The data:
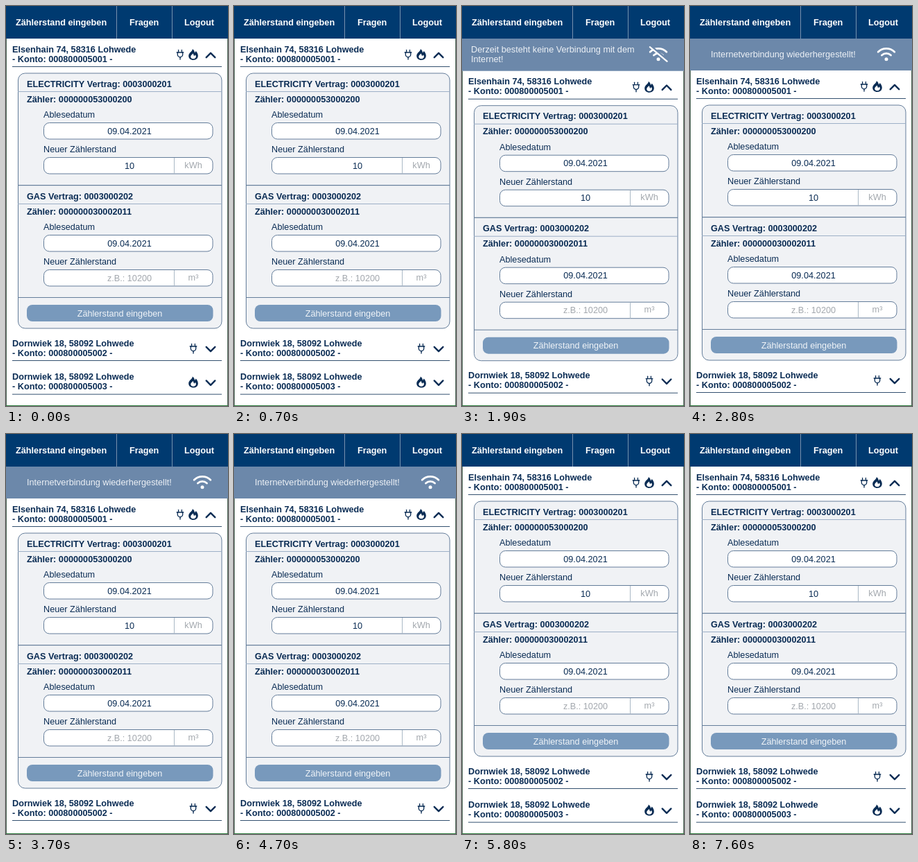
An HTML page with a canvas that plays this animation: 320x577 px, repeating every 7.7 s.

```html
<!DOCTYPE html>
<html lang="de">
<head>
<meta charset="utf-8">
<title>Zählerstand eingeben</title>
<style>
html, body { margin: 0; width: 100%; height: 100%; overflow: hidden; background: #fff; }
canvas { display: block; width: 100vw; height: 100vh; }
</style>
</head>
<body>
<canvas id="stage"></canvas>
<script>
const W = 320, H = 577, LOOP = 7700;
const OFFLINE_AT = 800, ONLINE_AT = 2800, CLOSE_AT = 5800;
const NAVY = '#003a70', INK = '#0a2c54', BORDER = '#647d9a';
const BANNER = '#6c88aa', PALE = '#f0f2f5', HINT = '#a3a8ae';
const canvas = document.getElementById('stage');
const ctx = canvas.getContext('2d');
const dpr = window.devicePixelRatio || 1;
canvas.width = W * dpr;
canvas.height = H * dpr;

// Text is placed by the middle of its capital letters.
function text(str, x, y, color = INK, bold = false, align = 'left') {
  ctx.font = (bold ? 'bold ' : '') + '12.7px "Liberation Sans", Arial, sans-serif';
  ctx.textAlign = align;
  ctx.fillStyle = color;
  ctx.fillText(str, x, y + 4.5);
}

function rect(x, y, w, h, color) {
  ctx.fillStyle = color;
  ctx.fillRect(x, y, w, h);
}

function box(x, y, w, h, r, fill, stroke) {
  ctx.beginPath();
  ctx.roundRect(x, y, w, h, r);
  ctx.fillStyle = fill;
  ctx.fill();
  if (stroke) {
    ctx.strokeStyle = stroke;
    ctx.lineWidth = 1;
    ctx.stroke();
  }
}

function polyline(points, width, color) {
  ctx.beginPath();
  points.forEach(([x, y]) => ctx.lineTo(x, y));
  ctx.strokeStyle = color;
  ctx.lineWidth = width;
  ctx.stroke();
}

function icon(x, y, draw) {
  ctx.save();
  ctx.translate(x, y);
  ctx.lineCap = ctx.lineJoin = 'round';
  draw();
  ctx.restore();
}

function plug() {
  for (const x of [-2.4, 2.4]) polyline([[x, -6.5], [x, -3.4]], 1.3, INK);
  polyline([[-4.8, -3], [4.8, -3]], 1.3, INK);
  ctx.beginPath();
  ctx.moveTo(-3.7, -3);
  ctx.lineTo(-3.7, 0);
  ctx.arc(0, 0, 3.7, Math.PI, 0, true);
  ctx.lineTo(3.7, -3);
  ctx.stroke();
  polyline([[0, 4], [0, 7]], 1.4, INK);
}

function flame() {
  ctx.fillStyle = INK;
  ctx.fill(new Path2D('M-1.2-8C-.8-4.6-6.8-2.8-6.8 2C-6.8 5.8-3.7 8 0 8C3.8 8 6.8 5.6 6.8 1.8C6.8-1 5.2-3.4 3.6-5C3.3-4 2.8-3.2 2-2.6C1.8-4.8.6-6.8-1.2-8Z'));
  ctx.fillStyle = '#fff';
  ctx.fill(new Path2D('M-.4-1.6C-2.2.2-3.8 1.3-3.8 3.2C-3.8 5.2-2 6.2 0 6.2C2.2 6.2 3.9 5 3.9 3C3.9 2 3.5 1 2.9.4L1.2 2.2Z'));
}

function wifi(off) {
  const color = '#fff';
  ctx.strokeStyle = ctx.fillStyle = color;
  ctx.lineWidth = 2.8;
  for (const [r, half] of [[16.8, .78], [9.7, .74]]) {
    ctx.beginPath();
    ctx.arc(0, 8.6, r, -Math.PI / 2 - half, -Math.PI / 2 + half);
    ctx.stroke();
  }
  ctx.beginPath();
  ctx.arc(0, 7.2, 2.5, 0, 7);
  ctx.fill();
  if (off) {
    polyline([[-11, -11.6], [13.4, 8]], 3, BANNER);
    polyline([[-12.2, -10.4], [12.6, 10.4]], 2.2, color);
  }
}

function account(y, street, number, icons, open) {
  text(street, 9, y, INK, true);
  text('- Konto: ' + number + ' -', 9, y + 14.2, INK, true);
  icons.forEach((draw, i) => icon(270 - 19 * (icons.length - 1 - i), y + 8, draw));
  const dir = open ? -1 : 1;
  icon(295, y + 9, () => polyline([[-6.3, -3.2 * dir], [0, 3.2 * dir], [6.3, -3.2 * dir]], 2.4, INK));
  rect(9, y + 25, 302, 1, '#33506f');
}

function field(y, label, value, color, unit) {
  text(label, 54, y - 23.5);
  box(54.5, y - 11.5, 243.5, 23.5, 8, '#fff', BORDER);
  text(value, 178, y, color, false, 'center');
  if (unit) {
    rect(242, y - 11, 1, 23, '#aab8c6');
    text(unit, 270, y - 1, HINT, false, 'center');
  }
}

function meter(y, contract, number, reading, color, unit) {
  text(contract, 30, y, INK, true);
  rect(17, y + 11, 294, 1, '#9db0c7');
  text('Zähler: ' + number, 30, y + 22, INK, true);
  field(y + 68, 'Ablesedatum', '09.04.2021', INK);
  field(y + 118, 'Neuer Zählerstand', reading, color, unit);
}

function page() {
  account(62, 'Elsenhain 74, 58316 Lohwede', '000800005001', [plug, flame], true);
  box(17.5, 97, 293.5, 368, 10, PALE, BORDER);
  meter(112, 'ELECTRICITY Vertrag: 0003000201', '000000053000200', '10', INK, 'kWh');
  rect(17, 258, 294, 1.2, BORDER);
  meter(274, 'GAS Vertrag: 0003000202', '000000030002011', 'z.B.: 10200', HINT, 'm³');
  rect(17, 420, 294, 1, BORDER);
  box(30, 431, 268.5, 24, 8, '#7899bc');
  text('Zählerstand eingeben', 164, 443, '#f0f4f8', false, 'center');
  account(486, 'Dornwiek 18, 58092 Lohwede', '000800005002', [plug], false);
  account(534.6, 'Dornwiek 18, 58092 Lohwede', '000800005003', [flame], false);
}

function nav() {
  rect(0, 0, W, 47, NAVY);
  for (const x of [159, 239]) rect(x, 0, 1, 47, '#7890ad');
  text('Zählerstand eingeben', 14, 23, '#fff', true);
  text('Fragen', 178, 23, '#fff', true);
  text('Logout', 257, 23, '#fff', true);
}

function banner(off, height) {
  rect(0, 47, W, height, BANNER);
  if (off) {
    text('Derzeit besteht keine Verbindung mit dem', 13, 62, '#edf1f6');
    text('Internet!', 13, 76.5, '#edf1f6');
  } else {
    text('Internetverbindung wiederhergestellt!', 30, 69.5, '#edf1f6');
  }
  icon(283, 69.5, () => wifi(off));
}

function draw(t) {
  const shown = t >= OFFLINE_AT && t < CLOSE_AT;
  const off = t < ONLINE_AT;
  const shift = !shown ? 0 : off ? 46.7 : 46;
  ctx.setTransform(dpr, 0, 0, dpr, 0, 0);
  rect(0, 0, W, H, '#fff');
  ctx.save();
  ctx.translate(0, shift);
  page();
  ctx.restore();
  nav();
  if (shown) banner(off, shift);
  rect(0, 47 + shift, 1, H, '#4c6656');
  rect(W - 1, 47 + shift, 1, H, '#4c6656');
  rect(0, H - 1, W, 1, '#2c7a3c');
}

const start = performance.now();
function tick() {
  draw((performance.now() - start) % LOOP);
  requestAnimationFrame(tick);
}
tick();
</script>
</body>
</html>
```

What you have to do: Find each line in the listing above that contains "number", and copy that line.

Solution:
function account(y, street, number, icons, open) {
  text('- Konto: ' + number + ' -', 9, y + 14.2, INK, true);
function meter(y, contract, number, reading, color, unit) {
  text('Zähler: ' + number, 30, y + 22, INK, true);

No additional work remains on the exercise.